══ Given entries ══

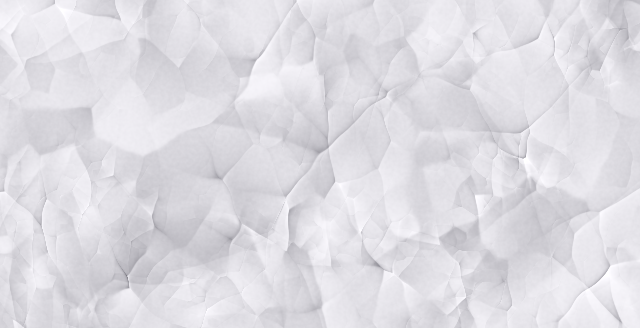
A Shadertoy shader for this texture:

```glsl
const vec3 PAPER = vec3(0.872, 0.866, 0.889);
const vec2 LIGHT = vec2(-0.8, 0.6);

vec2 hash2(vec2 cell) {
    vec3 q = fract(cell.xyx * vec3(0.1031, 0.1030, 0.0973));
    q += dot(q, q.yzx + 33.33);
    return fract((q.xx + q.yz) * q.zy);
}

vec2 direction(float turn) {
    float angle = 6.2832 * turn;
    return vec2(cos(angle), sin(angle));
}

float cornerSlope(vec2 cell, vec2 offset) {
    return dot(direction(hash2(cell).x), offset);
}

float gradientNoise(vec2 p) {
    vec2 i = floor(p), f = p - i;
    vec2 u = f * f * f * (f * (f * 6.0 - 15.0) + 10.0);
    vec2 e = vec2(1.0, 0.0);
    float low = mix(cornerSlope(i, f), cornerSlope(i + e.xy, f - e.xy), u.x);
    float high = mix(cornerSlope(i + e.yx, f - e.yx), cornerSlope(i + e.xx, f - e.xx), u.x);
    return mix(low, high, u.y);
}

float fbm(vec2 p, int octaves) {
    float sum = 0.0, gain = 1.0;
    for (int i = 0; i < octaves; i++) {
        sum += gain * gradientNoise(p);
        p = mat2(1.6, 1.2, -1.2, 1.6) * p + 7.3;
        gain *= 0.5;
    }
    return sum;
}

vec2 warp(vec2 p, float scale, float amount) {
    return p + amount * vec2(gradientNoise(p * scale + 3.7), gradientNoise(p * scale + 41.2));
}

// Shade of curved facets; folds get a lit side and a shaded side, strongest where they meet
float facets(vec2 p, float turn, float frequency, float stretch, float sharpness, float lipGain) {
    vec2 along = direction(turn);
    mat2 axes = mat2(along, vec2(-along.y, along.x));
    vec2 q = frequency * (p * axes) * vec2(1.0 / stretch, stretch) + 31.0 * turn + frequency;
    vec2 light = LIGHT * axes;
    vec2 home = floor(q);
    vec2 blend = vec2(0.0);
    float total = 0.0, nearest = 9.0, second = 9.0, third = 9.0;
    for (int y = -1; y <= 1; y++) {
        for (int x = -1; x <= 1; x++) {
            vec2 cell = home + vec2(x, y);
            vec2 delta = q - cell - 0.05 - 0.9 * hash2(cell);
            vec2 rnd = hash2(cell + 57.0);
            float d = dot(delta, delta);
            // Weights are kept relative to the nearest facet so far
            float rescale = exp(-sharpness * max(nearest - d, 0.0));
            blend *= rescale;
            total *= rescale;
            third = min(third, max(second, d));
            second = min(second, max(nearest, d));
            nearest = min(nearest, d);
            float weight = exp(-sharpness * (d - nearest));
            float tilt = 0.8 * (rnd.x - 0.5) + 1.2 * dot(delta, direction(rnd.y));
            blend += weight * vec2(tilt, dot(delta, light));
            total += weight;
        }
    }
    blend /= total;
    // Ridges turn into valleys smoothly, so folds fade out along their length
    float ridge = clamp(2.6 * gradientNoise(q * 0.6 + 9.0) + 0.2, -1.0, 1.0);
    float edge = second - nearest;
    float fold = 0.8 * exp(-5.0 * edge) + 0.7 * exp(-18.0 * edge);
    float meeting = 0.6 + 1.4 * exp(-5.0 * (third - nearest));
    float lip = 1.2 * ridge * blend.y - 0.07 * abs(ridge);
    return blend.x + lipGain * lip * fold * meeting;
}

float shadePaper(vec2 p) {
    // Folds wander a little, and fade between crisp and soft
    vec2 bent = warp(warp(p, 2.1, 0.09), 13.0, 0.012);
    float crisp = smoothstep(-0.35, 0.3, gradientNoise(p * 4.3 + 19.0));
    float sharpness = mix(16.0, 85.0, crisp);
    float pinch = smoothstep(-0.35, 0.35, gradientNoise(p * 5.2 + 8.0));
    float crowded = smoothstep(-0.4, 0.3, gradientNoise(p * 2.4 + 63.0));

    // Broad sheets and long creases first, then smaller crumples
    float shade = 0.032 * facets(bent, 0.16, 1.8, 1.25, 220.0, 2.2);
    shade += 0.056 * facets(bent, 0.09, 3.5, 1.3, sharpness * 1.6, 2.2);
    shade += 0.066 * mix(0.4, 1.1, crowded)
           * facets(bent, 0.31, 6.4, 1.4, sharpness * 1.2, 2.2);
    shade += 0.064 * mix(0.15, 1.0, crowded) * mix(0.25, 1.0, pinch)
           * facets(bent, 0.19, 11.5, 1.4, sharpness, 2.0);
    shade += 0.034 * crowded * pinch * facets(bent, 0.43, 21.0, 1.3, 40.0, 1.2);

    // Gentle undulation and fibre
    shade += 0.024 * fbm(p * 3.0 + 15.0, 3);
    shade += 0.019 * fbm(p * 80.0, 2);
    return shade + 0.010;
}

void mainImage(out vec4 fragColor, in vec2 fragCoord) {
    vec2 p = fragCoord / iResolution.y;
    float shade = shadePaper(p);
    // Highlights level off while shadows stay deep
    shade /= 1.0 + 3.5 * max(shade, 0.0);
    fragColor = vec4(clamp(PAPER + shade * vec3(1.03, 1.03, 1.0), 0.0, 1.0), 1.0);
}
```
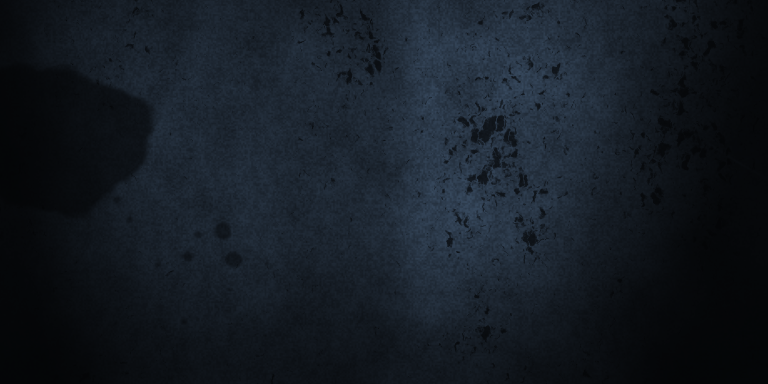
Give the GLSL for this texture, as a WebGL 2 fragment shader.

```glsl
#version 300 es
precision highp float;
// Worn, dark blue painted metal: pooled light, flaking columns, round stains, scratches and grain.

uniform vec2 u_resolution;
out vec4 fragColor;

const vec3 SHADOW = vec3(0.012, 0.016, 0.021);
const vec3 PAINT = vec3(0.172, 0.228, 0.294);
const float GRAIN_SCALE = 230.0;
const float GRAIN_AMOUNT = 0.34;
const float MOTTLE_AMOUNT = 0.75;
const float CHIP_SCALE = 34.0;
const float CHIP_DEPTH = 0.68;
const float STAIN_SCALE = 11.0;
const int SCRATCH_COUNT = 14;
const float SCRATCH_WIDTH = 0.0022;
const float SCRATCH_GLOW = 0.085;
// Flaking columns: centre x, centre y, half width, half height.
const vec4 COLUMNS[6] = vec4[6](
    vec4(1.36, 0.38, 0.10, 0.34), vec4(1.22, 0.66, 0.15, 0.24),
    vec4(0.78, 0.88, 0.05, 0.22), vec4(0.92, 0.82, 0.07, 0.22),
    vec4(0.28, 0.92, 0.07, 0.20), vec4(1.78, 0.72, 0.22, 0.36));
// Dark gouges: centre x, centre y, angle, half length.
const vec4 GOUGES[3] = vec4[3](
    vec4(1.22, 0.125, 0.16, 0.17), vec4(1.40, 0.975, 0.22, 0.13),
    vec4(1.84, 0.960, -0.42, 0.14));

vec3 hash3(vec2 p) {
    vec3 h = fract(vec3(p.xyx) * vec3(0.1031, 0.1030, 0.0973));
    h += dot(h, h.yxz + 33.33);
    return fract((h.xxy + h.yzz) * h.zyx);
}

float noise(vec2 p) {
    vec2 cell = floor(p), f = fract(p);
    f = f * f * (3.0 - 2.0 * f);
    return mix(mix(hash3(cell).x, hash3(cell + vec2(1, 0)).x, f.x),
               mix(hash3(cell + vec2(0, 1)).x, hash3(cell + vec2(1, 1)).x, f.x), f.y);
}

float fbm(vec2 p) {
    float sum = 0.0, gain = 0.53;
    for (int i = 0; i < 4; i++) {
        sum += gain * noise(p);
        p = mat2(1.6, 1.2, -1.2, 1.6) * p + 7.3;
        gain *= 0.5;
    }
    return sum;
}

vec2 rotate(vec2 p, float a) {
    return mat2(cos(a), -sin(a), sin(a), cos(a)) * p;
}

// Cellular blobs; cover sets how many cells hold one and how large it grows.
float blobs(vec2 p, float cover, float soft) {
    vec2 cell = floor(p);
    float ink = 0.0;
    for (int y = -1; y <= 1; y++)
    for (int x = -1; x <= 1; x++) {
        vec2 c = cell + vec2(x, y);
        vec3 h = hash3(c + 19.0);
        float d = length(p - c - 0.2 - 0.6 * h.xy) - 0.62 * (cover - h.z);
        ink = max(ink, step(h.z, cover) * (1.0 - smoothstep(-soft, soft, d)));
    }
    return ink;
}

// Broad light: bright right of centre, dark edges and a hard-edged stain at left.
float lightPool(vec2 p) {
    vec2 w = p + 0.12 * (vec2(fbm(p * 5.0), fbm(p * 5.0 + 31.0)) - 0.5);
    float light = mix(0.66, 0.98, smoothstep(0.95, 1.13, w.x));
    light *= mix(0.10, 1.0, smoothstep(0.02, 0.52, w.x + 0.22 * (w.y - 0.4)));
    light *= 1.0 - 0.93 * smoothstep(1.22, 1.95, w.x + 0.32 * (0.55 - w.y));
    light *= mix(0.38, 1.0, smoothstep(-0.05, 0.48, w.y));
    light *= 1.0 - 0.22 * smoothstep(0.8, 1.05, w.y);
    float stain = length((w - vec2(0.12, 0.64)) / vec2(0.29, 0.19));
    return light * mix(0.42, 1.0, smoothstep(0.94, 1.04, stain));
}

float chips(vec2 p) {
    vec2 leaning = p - vec2(0.12 * (p.y - 0.5), 0.0);
    float cover = 0.10 + 0.25 * smoothstep(0.45, 0.75, fbm(leaning * vec2(7.0, 2.5)));
    for (int i = 0; i < 6; i++) {
        vec2 q = (leaning - COLUMNS[i].xy) / COLUMNS[i].zw;
        cover += 0.50 * exp(-dot(q, q));
    }
    for (int i = 0; i < 3; i++) {
        vec2 q = rotate(p - GOUGES[i].xy, GOUGES[i].z) / vec2(GOUGES[i].w, 0.016);
        cover += 0.75 * exp(-dot(q, q));
    }
    cover *= 0.35 + 1.2 * noise(p * vec2(13.0, 8.0));
    vec2 ragged = p + 0.045 * (vec2(fbm(p * 42.0), fbm(p * 42.0 + 57.0)) - 0.5);
    vec2 grid = ragged * CHIP_SCALE * vec2(1.15, 0.8);
    float small = blobs(grid * 1.9 + 11.0, min(cover, 0.8) * 0.8, 0.20);
    return max(blobs(grid, min(cover, 0.85), 0.13), 0.8 * small);
}

float roundStains(vec2 p) {
    vec2 q = (p - vec2(0.50, 0.33)) / vec2(0.32, 0.20);
    vec2 warped = p + 0.012 * (fbm(p * 30.0) - 0.5);
    return blobs(warped * STAIN_SCALE, 0.62 * exp(-dot(q, q)), 0.07);
}

// Faint curved hairlines: rising diagonals at centre, falling arcs at right.
float scratches(vec2 p) {
    float glow = 0.0;
    for (int i = 0; i < SCRATCH_COUNT; i++) {
        vec3 h = hash3(vec2(float(i) * 3.7, 5.0)), k = hash3(vec2(8.0, float(i) * 2.3));
        bool rising = i % 2 == 0;
        vec2 centre = rising ? vec2(0.75 + 0.85 * h.x, 0.25 + 0.55 * h.y)
                             : vec2(1.05 + 0.85 * h.x, 0.15 + 0.75 * h.y);
        vec2 q = rotate(p - centre, rising ? 0.50 + 0.25 * h.z : -0.45 - 0.65 * h.z);
        float span = 0.08 + 0.18 * k.x;
        float d = abs(q.y + (k.y - 0.5) * q.x * q.x);
        float width = SCRATCH_WIDTH * (0.8 + 2.2 * k.z * k.z);
        float line = (1.0 - smoothstep(0.0, width, d)) * (1.0 - smoothstep(0.5, 1.0, abs(q.x) / span));
        glow += line * (0.4 + 0.6 * k.y) * noise(p * 40.0 + float(i));
    }
    return glow;
}

void main() {
    vec2 p = gl_FragCoord.xy / u_resolution.y;
    p.x *= 2.0 * u_resolution.y / u_resolution.x;
    float tone = lightPool(p);

    // Mottled paint, fine grain and a faint brushed weave.
    float mottle = 0.6 * fbm(p * 9.0) + 0.4 * fbm(p * vec2(48.0, 30.0)) - 0.5;
    float grain = noise(p * GRAIN_SCALE) - 0.5;
    float weave = sin(p.y * 310.0 + 3.0 * noise(p * 6.0)) * sin(p.x * 23.0 + p.y * 9.0);
    tone *= 1.0 + MOTTLE_AMOUNT * mottle + GRAIN_AMOUNT * grain + 0.025 * weave;

    // Wear: stains and chips darken, scratches and pale flecks lift.
    tone *= 1.0 - 0.45 * roundStains(p);
    tone *= 1.0 - CHIP_DEPTH * chips(p);
    tone += SCRATCH_GLOW * scratches(p);
    tone += 0.10 * smoothstep(0.93, 1.0, noise(p * 150.0 + 40.0)) * lightPool(p);

    fragColor = vec4(mix(SHADOW, PAINT, clamp(tone, 0.0, 1.25)), 1.0);
}
```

═══

Task goal —
Each line of the data that holds the word "nearest" should be copied.

Result below —
    float total = 0.0, nearest = 9.0, second = 9.0, third = 9.0;
            // Weights are kept relative to the nearest facet so far
            float rescale = exp(-sharpness * max(nearest - d, 0.0));
            second = min(second, max(nearest, d));
            nearest = min(nearest, d);
            float weight = exp(-sharpness * (d - nearest));
    float edge = second - nearest;
    float meeting = 0.6 + 1.4 * exp(-5.0 * (third - nearest));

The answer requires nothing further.